“We’re not into a series of cyclic provocations,” as has been typical in the past, he said, but instead the allies now see a prolonged campaign of provocative words and actions.

According to numerous reports North Korea has cut military communications between the two nations, blocked access from the south to the joint North-South industrial area of Kaesong near the demilitarized zone, and threatened various “sea of fire” attacks while moving missiles into launch-ready positions.
“The question that we were discussing today primarily was, ‘How do we posture ourselves for a period of prolonged provocation? How do you sustain [that]?’”

Dempsey said the likeliest approach Thurman and Jung will take is to increase joint operations, bringing their forces into yet closer alignment to share the responsibilities of prolonged, heightened tension.

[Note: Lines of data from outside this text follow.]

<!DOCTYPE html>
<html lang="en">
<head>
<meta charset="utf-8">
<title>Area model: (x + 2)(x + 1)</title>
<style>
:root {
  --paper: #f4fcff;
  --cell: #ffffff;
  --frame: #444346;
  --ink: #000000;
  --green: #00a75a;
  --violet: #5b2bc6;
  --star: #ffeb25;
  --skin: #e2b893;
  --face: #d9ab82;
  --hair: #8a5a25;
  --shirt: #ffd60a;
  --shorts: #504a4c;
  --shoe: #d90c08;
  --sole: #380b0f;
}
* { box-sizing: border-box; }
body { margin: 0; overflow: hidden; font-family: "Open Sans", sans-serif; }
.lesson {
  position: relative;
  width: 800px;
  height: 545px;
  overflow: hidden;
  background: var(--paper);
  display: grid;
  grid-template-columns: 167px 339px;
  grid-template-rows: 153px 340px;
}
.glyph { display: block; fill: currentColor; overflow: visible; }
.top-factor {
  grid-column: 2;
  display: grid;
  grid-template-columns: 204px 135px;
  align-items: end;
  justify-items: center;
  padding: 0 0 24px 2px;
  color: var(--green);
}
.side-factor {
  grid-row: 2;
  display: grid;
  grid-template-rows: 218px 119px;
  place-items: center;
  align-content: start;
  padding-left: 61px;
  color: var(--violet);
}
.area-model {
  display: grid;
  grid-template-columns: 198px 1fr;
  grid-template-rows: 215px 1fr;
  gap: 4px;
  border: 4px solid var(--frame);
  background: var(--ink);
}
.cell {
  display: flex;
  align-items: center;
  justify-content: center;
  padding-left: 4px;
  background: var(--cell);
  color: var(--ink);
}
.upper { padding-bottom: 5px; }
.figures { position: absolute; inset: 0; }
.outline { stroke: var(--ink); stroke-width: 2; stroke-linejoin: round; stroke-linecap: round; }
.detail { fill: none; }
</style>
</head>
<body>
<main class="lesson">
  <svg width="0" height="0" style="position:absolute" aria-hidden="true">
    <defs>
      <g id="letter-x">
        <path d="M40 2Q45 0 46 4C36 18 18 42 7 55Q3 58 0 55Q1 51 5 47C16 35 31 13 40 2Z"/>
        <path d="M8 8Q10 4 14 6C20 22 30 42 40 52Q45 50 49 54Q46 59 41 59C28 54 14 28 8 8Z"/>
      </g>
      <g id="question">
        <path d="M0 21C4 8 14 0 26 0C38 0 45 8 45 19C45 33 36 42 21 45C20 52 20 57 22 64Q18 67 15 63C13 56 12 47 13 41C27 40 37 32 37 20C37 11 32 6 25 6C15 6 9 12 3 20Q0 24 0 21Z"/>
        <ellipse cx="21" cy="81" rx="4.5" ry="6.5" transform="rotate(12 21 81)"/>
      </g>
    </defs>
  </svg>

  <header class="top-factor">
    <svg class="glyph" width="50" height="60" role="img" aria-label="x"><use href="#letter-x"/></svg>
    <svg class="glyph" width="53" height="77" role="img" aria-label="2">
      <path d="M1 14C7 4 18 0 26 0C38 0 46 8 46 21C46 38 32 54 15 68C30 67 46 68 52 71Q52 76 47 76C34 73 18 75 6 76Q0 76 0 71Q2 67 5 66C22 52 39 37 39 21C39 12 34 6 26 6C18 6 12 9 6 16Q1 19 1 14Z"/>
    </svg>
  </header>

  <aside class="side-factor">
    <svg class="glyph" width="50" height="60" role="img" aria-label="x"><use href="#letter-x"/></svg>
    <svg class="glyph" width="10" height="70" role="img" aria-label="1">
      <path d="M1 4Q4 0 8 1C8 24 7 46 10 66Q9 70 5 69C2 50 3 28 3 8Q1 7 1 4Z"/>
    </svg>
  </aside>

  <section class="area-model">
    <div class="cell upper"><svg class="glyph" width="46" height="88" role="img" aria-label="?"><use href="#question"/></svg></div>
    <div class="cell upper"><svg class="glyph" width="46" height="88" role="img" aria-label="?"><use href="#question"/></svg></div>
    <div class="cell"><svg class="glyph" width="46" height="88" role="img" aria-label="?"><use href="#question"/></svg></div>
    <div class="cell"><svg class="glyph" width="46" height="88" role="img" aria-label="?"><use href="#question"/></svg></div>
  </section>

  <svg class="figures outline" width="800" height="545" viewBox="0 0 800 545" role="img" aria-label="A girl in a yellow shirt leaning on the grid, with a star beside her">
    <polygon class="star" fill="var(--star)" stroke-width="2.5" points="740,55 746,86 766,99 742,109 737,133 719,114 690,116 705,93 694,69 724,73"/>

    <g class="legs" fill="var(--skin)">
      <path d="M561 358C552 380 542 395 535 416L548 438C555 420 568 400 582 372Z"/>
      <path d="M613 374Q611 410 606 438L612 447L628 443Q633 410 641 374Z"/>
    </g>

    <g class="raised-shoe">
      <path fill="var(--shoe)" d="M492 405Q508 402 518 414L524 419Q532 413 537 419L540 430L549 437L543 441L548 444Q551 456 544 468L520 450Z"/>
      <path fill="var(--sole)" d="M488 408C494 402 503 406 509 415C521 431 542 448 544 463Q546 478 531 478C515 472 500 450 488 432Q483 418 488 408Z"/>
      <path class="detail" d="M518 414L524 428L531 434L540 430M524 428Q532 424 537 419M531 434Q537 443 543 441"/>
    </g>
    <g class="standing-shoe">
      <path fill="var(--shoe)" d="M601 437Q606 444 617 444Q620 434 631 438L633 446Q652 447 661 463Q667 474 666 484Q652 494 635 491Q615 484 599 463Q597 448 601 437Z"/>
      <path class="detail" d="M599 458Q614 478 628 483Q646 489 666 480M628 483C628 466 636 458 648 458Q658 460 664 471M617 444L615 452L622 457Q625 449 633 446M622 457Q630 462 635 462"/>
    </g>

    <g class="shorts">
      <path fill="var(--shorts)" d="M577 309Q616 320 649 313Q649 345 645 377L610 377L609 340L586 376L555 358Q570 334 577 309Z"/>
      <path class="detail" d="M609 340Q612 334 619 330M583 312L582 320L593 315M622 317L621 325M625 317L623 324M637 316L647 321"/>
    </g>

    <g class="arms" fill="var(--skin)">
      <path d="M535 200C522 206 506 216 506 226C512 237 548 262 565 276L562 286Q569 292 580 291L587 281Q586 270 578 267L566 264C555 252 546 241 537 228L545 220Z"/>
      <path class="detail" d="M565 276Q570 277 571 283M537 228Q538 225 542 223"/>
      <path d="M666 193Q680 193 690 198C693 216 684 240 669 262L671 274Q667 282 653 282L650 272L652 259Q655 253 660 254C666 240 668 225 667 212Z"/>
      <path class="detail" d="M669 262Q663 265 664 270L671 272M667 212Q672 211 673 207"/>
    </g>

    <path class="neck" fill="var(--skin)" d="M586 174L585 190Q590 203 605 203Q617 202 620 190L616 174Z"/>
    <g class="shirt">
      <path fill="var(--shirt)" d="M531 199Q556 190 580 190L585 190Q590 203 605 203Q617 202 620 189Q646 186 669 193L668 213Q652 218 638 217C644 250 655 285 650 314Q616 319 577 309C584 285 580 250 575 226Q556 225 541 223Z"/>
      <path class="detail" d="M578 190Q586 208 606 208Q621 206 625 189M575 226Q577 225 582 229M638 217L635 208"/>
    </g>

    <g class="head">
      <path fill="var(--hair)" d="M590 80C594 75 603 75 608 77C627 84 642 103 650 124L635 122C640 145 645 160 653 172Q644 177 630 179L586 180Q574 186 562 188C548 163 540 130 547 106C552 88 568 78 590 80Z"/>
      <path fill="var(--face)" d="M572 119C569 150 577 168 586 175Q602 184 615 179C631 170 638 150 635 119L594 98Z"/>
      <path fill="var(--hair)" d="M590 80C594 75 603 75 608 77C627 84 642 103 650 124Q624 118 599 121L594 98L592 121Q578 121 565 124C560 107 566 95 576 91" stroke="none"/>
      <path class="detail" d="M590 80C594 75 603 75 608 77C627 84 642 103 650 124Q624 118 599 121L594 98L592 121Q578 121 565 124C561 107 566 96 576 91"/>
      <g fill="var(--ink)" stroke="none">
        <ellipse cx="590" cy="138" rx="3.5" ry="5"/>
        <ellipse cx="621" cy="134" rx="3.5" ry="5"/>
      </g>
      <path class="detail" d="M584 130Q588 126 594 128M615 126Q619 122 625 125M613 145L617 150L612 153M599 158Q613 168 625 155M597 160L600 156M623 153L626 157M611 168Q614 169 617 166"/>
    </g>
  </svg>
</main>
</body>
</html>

Dempsey said along with the demands of a sustained, high-readiness force posture, the meetings also touched on the transition to the South Korean military’s operational control of wartime alliance activities on the peninsula, set to take place in December of 2015. South Koreans currently lead normal, peacetime military operations, but the U.S. commander would assume control in a wartime setting.

Dempsey said he’s received a lot of military advice over the last few months, most of it boiling down to “avoid war.”

“From a military perspective, the best way to avoid war is to prepare for it,” he said. While the alliance is not seeking to provoke the North, he said, U.S. forces will keep up the “fairly steady pattern” of training exercises, port calls and other activities on the peninsula and in the region.

“We have a sustained presence here that I think is assuring to our allies,” he added.

Later today the chairman arrived in Beijing, where he will spend a few days in high-level meetings before moving on to Tokyo.